Book excerpt: Crafting a clinical validation appeal
by Cheryl Ericson, RN, MS, CCDS, CDIP and Cathy Farraher, RN, MBA, CCM, CCDS
From the outset, crafting appeals for clinical validation should follow the format established by the facility denials management team for any other appeal. Best practice for the opening paragraph is to set an appropriate tone and rapport by addressing the organization, briefly stating the reason for the appeal, and restating the reason for the claim denial. At the end of that paragraph, outline the facility’s stance as to why the denial should be overturned.
Ensuing paragraphs need to provide the related patient identifiers to help the auditor identify the claim. It should also include a complete description of the patient and their medical history to illustrate the patient’s complexity and provide a human perspective to the patient’s needs at the time of the hospitalization.
This section should also include all complications that may have occurred as well as all possible complications that could have occurred. The idea is to concretely demonstrate the seriousness of the patient’s clinical situation. Additional sections of the appeal need to include point by point any reasoning behind the appeal.
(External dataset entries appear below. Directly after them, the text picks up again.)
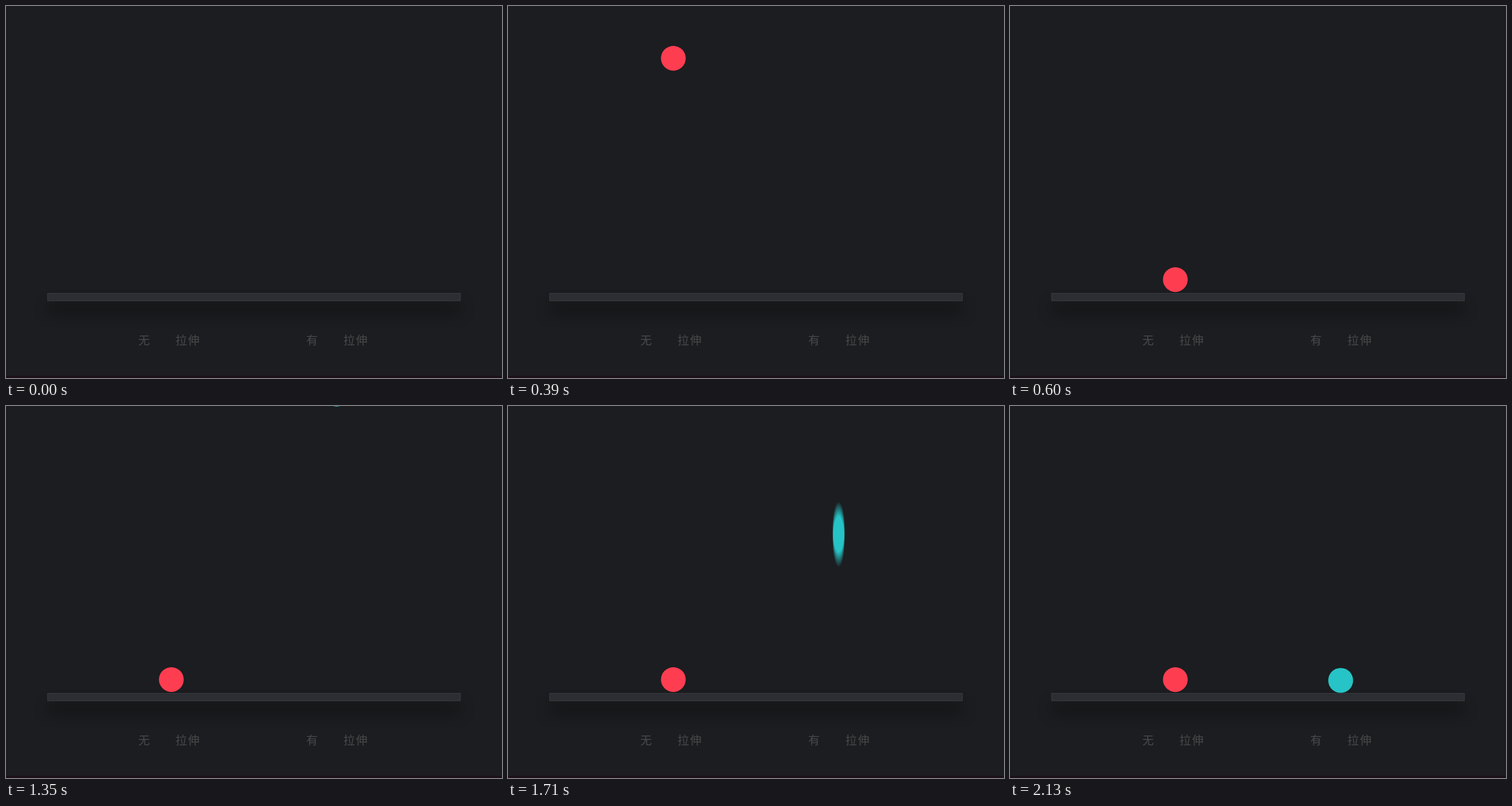
An HTML page with a canvas for the animation above (2220 ms loop, 864x648 px).

```html
<!DOCTYPE html>
<html lang="zh">
<head>
<meta charset="utf-8">
<style>
html, body { margin: 0; width: 100%; height: 100%; overflow: hidden; background: #1c1d20; }
div, p, canvas { position: absolute; margin: 0; }
canvas { left: 0; top: 0; }
.floor {
  left: 72px; top: 500px; width: 720px; height: 14px; box-sizing: border-box;
  background: #2c2e34; border: 1px solid #3b3c3f;
  box-shadow: 0 21px 24px rgba(0, 0, 0, .4);
}
.edge { left: 0; top: 644px; width: 864px; height: 4px; background: #1c1119; }
p {
  top: 572px; white-space: pre; color: #48494b; letter-spacing: 1.6px;
  font: 300 20px/20px "Noto Sans CJK SC", "Noto Sans CJK", sans-serif;
}
</style>
</head>
<body>
<div class="floor"></div>
<div class="edge"></div>
<p style="left:230.5px">无&#x3000;&#x3000;拉伸</p>
<p style="left:523px">有&#x3000;&#x3000;拉伸</p>
<canvas id="stage" width="864" height="648"></canvas>
<script>
const LOOP = 2220, STEP = 30, R = 21.6;
const SHUTTER = 15, SAMPLES = 51;
const LAND = 1810;
const canvas = document.getElementById('stage');
const ctx = canvas.getContext('2d');
const layer = document.createElement('canvas');
layer.width = canvas.width;
layer.height = canvas.height;
const blur = layer.getContext('2d');

const clamp = v => Math.min(1, Math.max(0, v));
const mix = (a, b, k) => a + (b - a) * k;
const smooth = k => k * k * (3 - 2 * k);

// Accelerating fall: cubic-bezier(.76, 0, 1, 1)
function fall(x) {
  if (x <= 0) return 0;
  if (x >= 1) return 1;
  let lo = 0, hi = 1;
  for (let i = 0; i < 30; i++) {
    const s = (lo + hi) / 2;
    if (smooth(s) + 2.28 * s * (1 - s) ** 2 < x) lo = s; else hi = s;
  }
  return smooth(lo);
}

// Time, horizontal scale, vertical scale after touching the floor
const bounce = [
  [LAND, .38, 2.23], [1862, 1.8, .46], [1965, .8, 1.31], [2060, 1.1, .92], [2128, 1, 1]
];

function stretch(t) {
  if (t <= LAND) {
    const k = clamp((t - 1333) / (LAND - 1333)) ** .76;
    return [mix(1, .38, k), mix(1, 2.23, k)];
  }
  const i = bounce.findIndex(b => b[0] >= t);
  if (i < 0) return [1, 1];
  const [t0, x0, y0] = bounce[i - 1], [t1, x1, y1] = bounce[i];
  let k = (t - t0) / (t1 - t0);
  if (i > 1) k = smooth(k);
  return [mix(x0, x1, k), mix(y0, y1, k)];
}

// Ball standing on the given bottom line
function ball(c, x, bottom, sx, sy) {
  c.beginPath();
  c.ellipse(x, bottom - R * sy, R * sx, R * sy, 0, 0, 2 * Math.PI);
  c.fill();
}

function drawBlurred(t) {
  blur.globalCompositeOperation = 'source-over';
  blur.globalAlpha = 1;
  blur.clearRect(0, 0, 864, 648);
  blur.globalCompositeOperation = 'lighter';
  blur.globalAlpha = 1 / SAMPLES;
  blur.fillStyle = '#fff';
  for (let i = 0; i < SAMPLES; i++) {
    const at = t + SHUTTER * i / (SAMPLES - 1);
    ball(blur, 576, 499.6 * fall((at - 1333) / (LAND - 1333)), ...stretch(at));
  }
  blur.globalCompositeOperation = 'source-in';
  blur.globalAlpha = 1;
  blur.fillStyle = '#26c4c6';
  blur.fillRect(0, 0, 864, 648);
  ctx.drawImage(layer, 0, 0);
}

function draw(now) {
  const t = Math.floor(now % LOOP / STEP) * STEP;
  ctx.clearRect(0, 0, 864, 648);
  ctx.fillStyle = '#ff3d51';
  if (t >= 150) ball(ctx, 288, 498.2 * fall((t - 120) / 480), 1, 1);
  if (t >= 1350) drawBlurred(t);
}

let start;
function frame(now) {
  start ??= now;
  draw(now - start);
  requestAnimationFrame(frame);
}
requestAnimationFrame(frame);
</script>
</body>
</html>
```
Use a single paragraph for each point of rebuttal within the appeal.
If creating a clinical status (for inpatient admission) appeal, one paragraph should also be dedicated to reviewing all applicable Medicare, Milliman, and/or InterQual guidelines and how the patient met or surpassed those requirements and needed to be admitted to the hospital for care.
The last paragraph should be brief and summarize all the reasons the facility clinical documentation and code assignment were/are accurate and why the denial is inappropriate. Finally, professionalism comes into play in the closing sections, as the letter should thank the agency for their considerations and establish a set of suggested outcomes and timelines for a positive resolution to the discrepancy.
There is no magic bullet to prevent medical necessity denials. Not all clinical validation denials can be prevented.
CDI efforts should focus on educating providers to demonstrate their medical decision-making, especially when the provider arrives at a conclusion (i.e., diagnosis) that cannot be inferred from the health record. Basically, if the patient has an “atypical presentation” for a particular condition, the provider should “think in ink” so others can arrive at the same conclusion based on the same evidence.
Editor’s note: This article is an excerpt from Ericson and Farraher’s book, Clinical Validation Reviews for CDI Professionals.